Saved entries
Segment Open
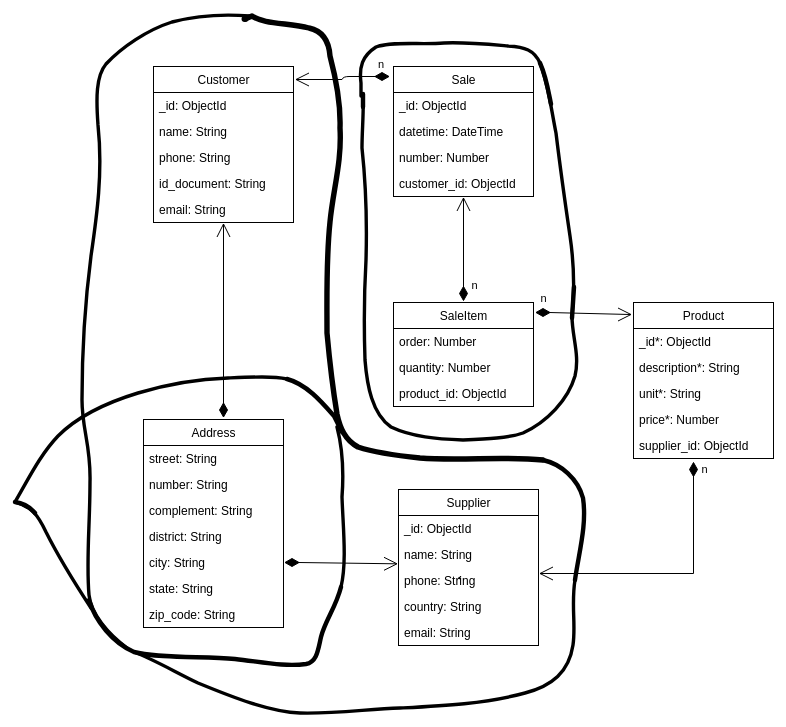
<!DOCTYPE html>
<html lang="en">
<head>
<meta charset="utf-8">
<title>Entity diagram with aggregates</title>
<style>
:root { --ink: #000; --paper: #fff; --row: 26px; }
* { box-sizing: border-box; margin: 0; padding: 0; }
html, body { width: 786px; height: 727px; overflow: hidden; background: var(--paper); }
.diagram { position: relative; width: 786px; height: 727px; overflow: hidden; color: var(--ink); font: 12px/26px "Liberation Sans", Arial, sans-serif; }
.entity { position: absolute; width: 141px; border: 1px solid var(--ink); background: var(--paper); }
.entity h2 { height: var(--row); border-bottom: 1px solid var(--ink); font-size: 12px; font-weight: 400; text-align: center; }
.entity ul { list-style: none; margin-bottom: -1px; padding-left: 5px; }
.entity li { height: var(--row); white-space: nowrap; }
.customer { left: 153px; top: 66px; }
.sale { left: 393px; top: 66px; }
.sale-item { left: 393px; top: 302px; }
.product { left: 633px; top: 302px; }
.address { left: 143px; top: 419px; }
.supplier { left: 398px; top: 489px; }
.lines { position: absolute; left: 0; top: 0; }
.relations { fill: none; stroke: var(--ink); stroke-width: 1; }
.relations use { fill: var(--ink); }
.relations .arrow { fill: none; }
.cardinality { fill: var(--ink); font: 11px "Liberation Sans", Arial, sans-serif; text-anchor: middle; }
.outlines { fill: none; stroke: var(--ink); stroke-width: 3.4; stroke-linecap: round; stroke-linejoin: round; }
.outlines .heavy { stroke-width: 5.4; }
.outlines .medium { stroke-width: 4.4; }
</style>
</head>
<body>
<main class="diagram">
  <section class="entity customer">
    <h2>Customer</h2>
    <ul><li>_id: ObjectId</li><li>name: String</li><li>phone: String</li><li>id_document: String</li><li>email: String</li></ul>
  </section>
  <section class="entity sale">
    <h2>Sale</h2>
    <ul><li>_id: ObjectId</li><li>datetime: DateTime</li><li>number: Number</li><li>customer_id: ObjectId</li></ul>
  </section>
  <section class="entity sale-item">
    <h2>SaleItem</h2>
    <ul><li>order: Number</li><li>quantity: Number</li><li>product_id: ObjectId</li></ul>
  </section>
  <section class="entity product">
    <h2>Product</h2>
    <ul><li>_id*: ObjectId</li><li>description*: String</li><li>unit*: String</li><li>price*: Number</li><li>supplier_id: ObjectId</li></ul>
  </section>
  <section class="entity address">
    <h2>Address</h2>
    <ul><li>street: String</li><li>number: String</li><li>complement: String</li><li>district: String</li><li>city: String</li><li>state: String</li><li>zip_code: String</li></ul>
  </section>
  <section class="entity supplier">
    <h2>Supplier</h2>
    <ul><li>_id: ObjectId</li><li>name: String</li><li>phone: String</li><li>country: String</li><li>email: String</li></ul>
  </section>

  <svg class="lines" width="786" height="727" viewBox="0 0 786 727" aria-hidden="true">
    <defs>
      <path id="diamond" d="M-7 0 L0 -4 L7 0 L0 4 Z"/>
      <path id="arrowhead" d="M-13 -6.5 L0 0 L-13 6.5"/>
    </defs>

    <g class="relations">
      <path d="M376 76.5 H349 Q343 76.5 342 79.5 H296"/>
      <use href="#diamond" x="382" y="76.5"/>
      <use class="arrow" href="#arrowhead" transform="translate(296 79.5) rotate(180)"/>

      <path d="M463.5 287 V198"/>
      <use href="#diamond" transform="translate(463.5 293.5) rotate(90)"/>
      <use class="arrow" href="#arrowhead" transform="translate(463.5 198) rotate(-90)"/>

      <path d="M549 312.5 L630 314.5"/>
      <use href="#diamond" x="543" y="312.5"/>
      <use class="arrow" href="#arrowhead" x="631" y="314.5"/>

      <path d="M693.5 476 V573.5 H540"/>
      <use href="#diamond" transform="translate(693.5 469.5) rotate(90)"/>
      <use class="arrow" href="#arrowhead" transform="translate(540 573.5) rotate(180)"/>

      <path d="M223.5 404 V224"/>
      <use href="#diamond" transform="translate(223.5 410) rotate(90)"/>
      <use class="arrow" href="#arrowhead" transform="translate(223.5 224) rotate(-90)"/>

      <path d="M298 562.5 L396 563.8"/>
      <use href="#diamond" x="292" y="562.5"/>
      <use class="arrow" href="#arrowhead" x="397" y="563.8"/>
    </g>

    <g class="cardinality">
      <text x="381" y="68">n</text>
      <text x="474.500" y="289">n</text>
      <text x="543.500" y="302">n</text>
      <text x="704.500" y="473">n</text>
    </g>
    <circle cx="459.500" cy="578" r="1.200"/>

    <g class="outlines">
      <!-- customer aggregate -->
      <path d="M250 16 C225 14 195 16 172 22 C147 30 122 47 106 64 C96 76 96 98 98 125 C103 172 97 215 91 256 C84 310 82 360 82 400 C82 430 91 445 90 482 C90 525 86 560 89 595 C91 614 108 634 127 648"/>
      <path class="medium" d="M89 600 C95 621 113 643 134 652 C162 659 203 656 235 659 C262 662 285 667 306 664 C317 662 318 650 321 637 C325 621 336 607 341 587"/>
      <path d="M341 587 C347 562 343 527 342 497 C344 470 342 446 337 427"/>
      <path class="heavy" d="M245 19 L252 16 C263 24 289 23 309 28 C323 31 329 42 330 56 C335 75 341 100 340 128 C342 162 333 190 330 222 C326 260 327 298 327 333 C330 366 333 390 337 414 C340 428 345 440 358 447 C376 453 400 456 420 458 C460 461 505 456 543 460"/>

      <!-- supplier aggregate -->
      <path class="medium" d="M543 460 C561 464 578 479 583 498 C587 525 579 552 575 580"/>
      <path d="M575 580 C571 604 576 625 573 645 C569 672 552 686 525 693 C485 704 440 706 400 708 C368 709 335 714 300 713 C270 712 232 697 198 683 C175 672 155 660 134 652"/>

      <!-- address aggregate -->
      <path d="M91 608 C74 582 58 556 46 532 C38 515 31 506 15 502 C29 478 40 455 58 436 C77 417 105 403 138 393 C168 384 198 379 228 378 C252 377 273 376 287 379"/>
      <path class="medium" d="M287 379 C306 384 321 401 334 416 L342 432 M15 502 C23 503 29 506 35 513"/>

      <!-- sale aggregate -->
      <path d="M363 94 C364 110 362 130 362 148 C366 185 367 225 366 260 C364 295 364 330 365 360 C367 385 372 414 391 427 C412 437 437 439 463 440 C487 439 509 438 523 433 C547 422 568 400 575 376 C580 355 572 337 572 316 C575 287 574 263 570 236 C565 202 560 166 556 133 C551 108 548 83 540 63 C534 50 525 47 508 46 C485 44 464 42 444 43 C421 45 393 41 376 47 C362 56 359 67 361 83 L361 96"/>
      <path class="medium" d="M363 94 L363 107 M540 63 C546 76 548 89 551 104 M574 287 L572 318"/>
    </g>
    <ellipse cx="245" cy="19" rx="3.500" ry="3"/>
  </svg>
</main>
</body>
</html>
Segment Closed
What you need to do:
With the pictures set aside, copy each line above as written.

The completed task:
<!DOCTYPE html>
<html lang="en">
<head>
<meta charset="utf-8">
<title>Entity diagram with aggregates</title>
<style>
:root { --ink: #000; --paper: #fff; --row: 26px; }
* { box-sizing: border-box; margin: 0; padding: 0; }
html, body { width: 786px; height: 727px; overflow: hidden; background: var(--paper); }
.diagram { position: relative; width: 786px; height: 727px; overflow: hidden; color: var(--ink); font: 12px/26px "Liberation Sans", Arial, sans-serif; }
.entity { position: absolute; width: 141px; border: 1px solid var(--ink); background: var(--paper); }
.entity h2 { height: var(--row); border-bottom: 1px solid var(--ink); font-size: 12px; font-weight: 400; text-align: center; }
.entity ul { list-style: none; margin-bottom: -1px; padding-left: 5px; }
.entity li { height: var(--row); white-space: nowrap; }
.customer { left: 153px; top: 66px; }
.sale { left: 393px; top: 66px; }
.sale-item { left: 393px; top: 302px; }
.product { left: 633px; top: 302px; }
.address { left: 143px; top: 419px; }
.supplier { left: 398px; top: 489px; }
.lines { position: absolute; left: 0; top: 0; }
.relations { fill: none; stroke: var(--ink); stroke-width: 1; }
.relations use { fill: var(--ink); }
.relations .arrow { fill: none; }
.cardinality { fill: var(--ink); font: 11px "Liberation Sans", Arial, sans-serif; text-anchor: middle; }
.outlines { fill: none; stroke: var(--ink); stroke-width: 3.4; stroke-linecap: round; stroke-linejoin: round; }
.outlines .heavy { stroke-width: 5.4; }
.outlines .medium { stroke-width: 4.4; }
</style>
</head>
<body>
<main class="diagram">
  <section class="entity customer">
    <h2>Customer</h2>
    <ul><li>_id: ObjectId</li><li>name: String</li><li>phone: String</li><li>id_document: String</li><li>email: String</li></ul>
  </section>
  <section class="entity sale">
    <h2>Sale</h2>
    <ul><li>_id: ObjectId</li><li>datetime: DateTime</li><li>number: Number</li><li>customer_id: ObjectId</li></ul>
  </section>
  <section class="entity sale-item">
    <h2>SaleItem</h2>
    <ul><li>order: Number</li><li>quantity: Number</li><li>product_id: ObjectId</li></ul>
  </section>
  <section class="entity product">
    <h2>Product</h2>
    <ul><li>_id*: ObjectId</li><li>description*: String</li><li>unit*: String</li><li>price*: Number</li><li>supplier_id: ObjectId</li></ul>
  </section>
  <section class="entity address">
    <h2>Address</h2>
    <ul><li>street: String</li><li>number: String</li><li>complement: String</li><li>district: String</li><li>city: String</li><li>state: String</li><li>zip_code: String</li></ul>
  </section>
  <section class="entity supplier">
    <h2>Supplier</h2>
    <ul><li>_id: ObjectId</li><li>name: String</li><li>phone: String</li><li>country: String</li><li>email: String</li></ul>
  </section>

  <svg class="lines" width="786" height="727" viewBox="0 0 786 727" aria-hidden="true">
    <defs>
      <path id="diamond" d="M-7 0 L0 -4 L7 0 L0 4 Z"/>
      <path id="arrowhead" d="M-13 -6.5 L0 0 L-13 6.5"/>
    </defs>

    <g class="relations">
      <path d="M376 76.5 H349 Q343 76.5 342 79.5 H296"/>
      <use href="#diamond" x="382" y="76.5"/>
      <use class="arrow" href="#arrowhead" transform="translate(296 79.5) rotate(180)"/>

      <path d="M463.5 287 V198"/>
      <use href="#diamond" transform="translate(463.5 293.5) rotate(90)"/>
      <use class="arrow" href="#arrowhead" transform="translate(463.5 198) rotate(-90)"/>

      <path d="M549 312.5 L630 314.5"/>
      <use href="#diamond" x="543" y="312.5"/>
      <use class="arrow" href="#arrowhead" x="631" y="314.5"/>

      <path d="M693.5 476 V573.5 H540"/>
      <use href="#diamond" transform="translate(693.5 469.5) rotate(90)"/>
      <use class="arrow" href="#arrowhead" transform="translate(540 573.5) rotate(180)"/>

      <path d="M223.5 404 V224"/>
      <use href="#diamond" transform="translate(223.5 410) rotate(90)"/>
      <use class="arrow" href="#arrowhead" transform="translate(223.5 224) rotate(-90)"/>

      <path d="M298 562.5 L396 563.8"/>
      <use href="#diamond" x="292" y="562.5"/>
      <use class="arrow" href="#arrowhead" x="397" y="563.8"/>
    </g>

    <g class="cardinality">
      <text x="381" y="68">n</text>
      <text x="474.500" y="289">n</text>
      <text x="543.500" y="302">n</text>
      <text x="704.500" y="473">n</text>
    </g>
    <circle cx="459.500" cy="578" r="1.200"/>

    <g class="outlines">
      <!-- customer aggregate -->
      <path d="M250 16 C225 14 195 16 172 22 C147 30 122 47 106 64 C96 76 96 98 98 125 C103 172 97 215 91 256 C84 310 82 360 82 400 C82 430 91 445 90 482 C90 525 86 560 89 595 C91 614 108 634 127 648"/>
      <path class="medium" d="M89 600 C95 621 113 643 134 652 C162 659 203 656 235 659 C262 662 285 667 306 664 C317 662 318 650 321 637 C325 621 336 607 341 587"/>
      <path d="M341 587 C347 562 343 527 342 497 C344 470 342 446 337 427"/>
      <path class="heavy" d="M245 19 L252 16 C263 24 289 23 309 28 C323 31 329 42 330 56 C335 75 341 100 340 128 C342 162 333 190 330 222 C326 260 327 298 327 333 C330 366 333 390 337 414 C340 428 345 440 358 447 C376 453 400 456 420 458 C460 461 505 456 543 460"/>

      <!-- supplier aggregate -->
      <path class="medium" d="M543 460 C561 464 578 479 583 498 C587 525 579 552 575 580"/>
      <path d="M575 580 C571 604 576 625 573 645 C569 672 552 686 525 693 C485 704 440 706 400 708 C368 709 335 714 300 713 C270 712 232 697 198 683 C175 672 155 660 134 652"/>

      <!-- address aggregate -->
      <path d="M91 608 C74 582 58 556 46 532 C38 515 31 506 15 502 C29 478 40 455 58 436 C77 417 105 403 138 393 C168 384 198 379 228 378 C252 377 273 376 287 379"/>
      <path class="medium" d="M287 379 C306 384 321 401 334 416 L342 432 M15 502 C23 503 29 506 35 513"/>

      <!-- sale aggregate -->
      <path d="M363 94 C364 110 362 130 362 148 C366 185 367 225 366 260 C364 295 364 330 365 360 C367 385 372 414 391 427 C412 437 437 439 463 440 C487 439 509 438 523 433 C547 422 568 400 575 376 C580 355 572 337 572 316 C575 287 574 263 570 236 C565 202 560 166 556 133 C551 108 548 83 540 63 C534 50 525 47 508 46 C485 44 464 42 444 43 C421 45 393 41 376 47 C362 56 359 67 361 83 L361 96"/>
      <path class="medium" d="M363 94 L363 107 M540 63 C546 76 548 89 551 104 M574 287 L572 318"/>
    </g>
    <ellipse cx="245" cy="19" rx="3.500" ry="3"/>
  </svg>
</main>
</body>
</html>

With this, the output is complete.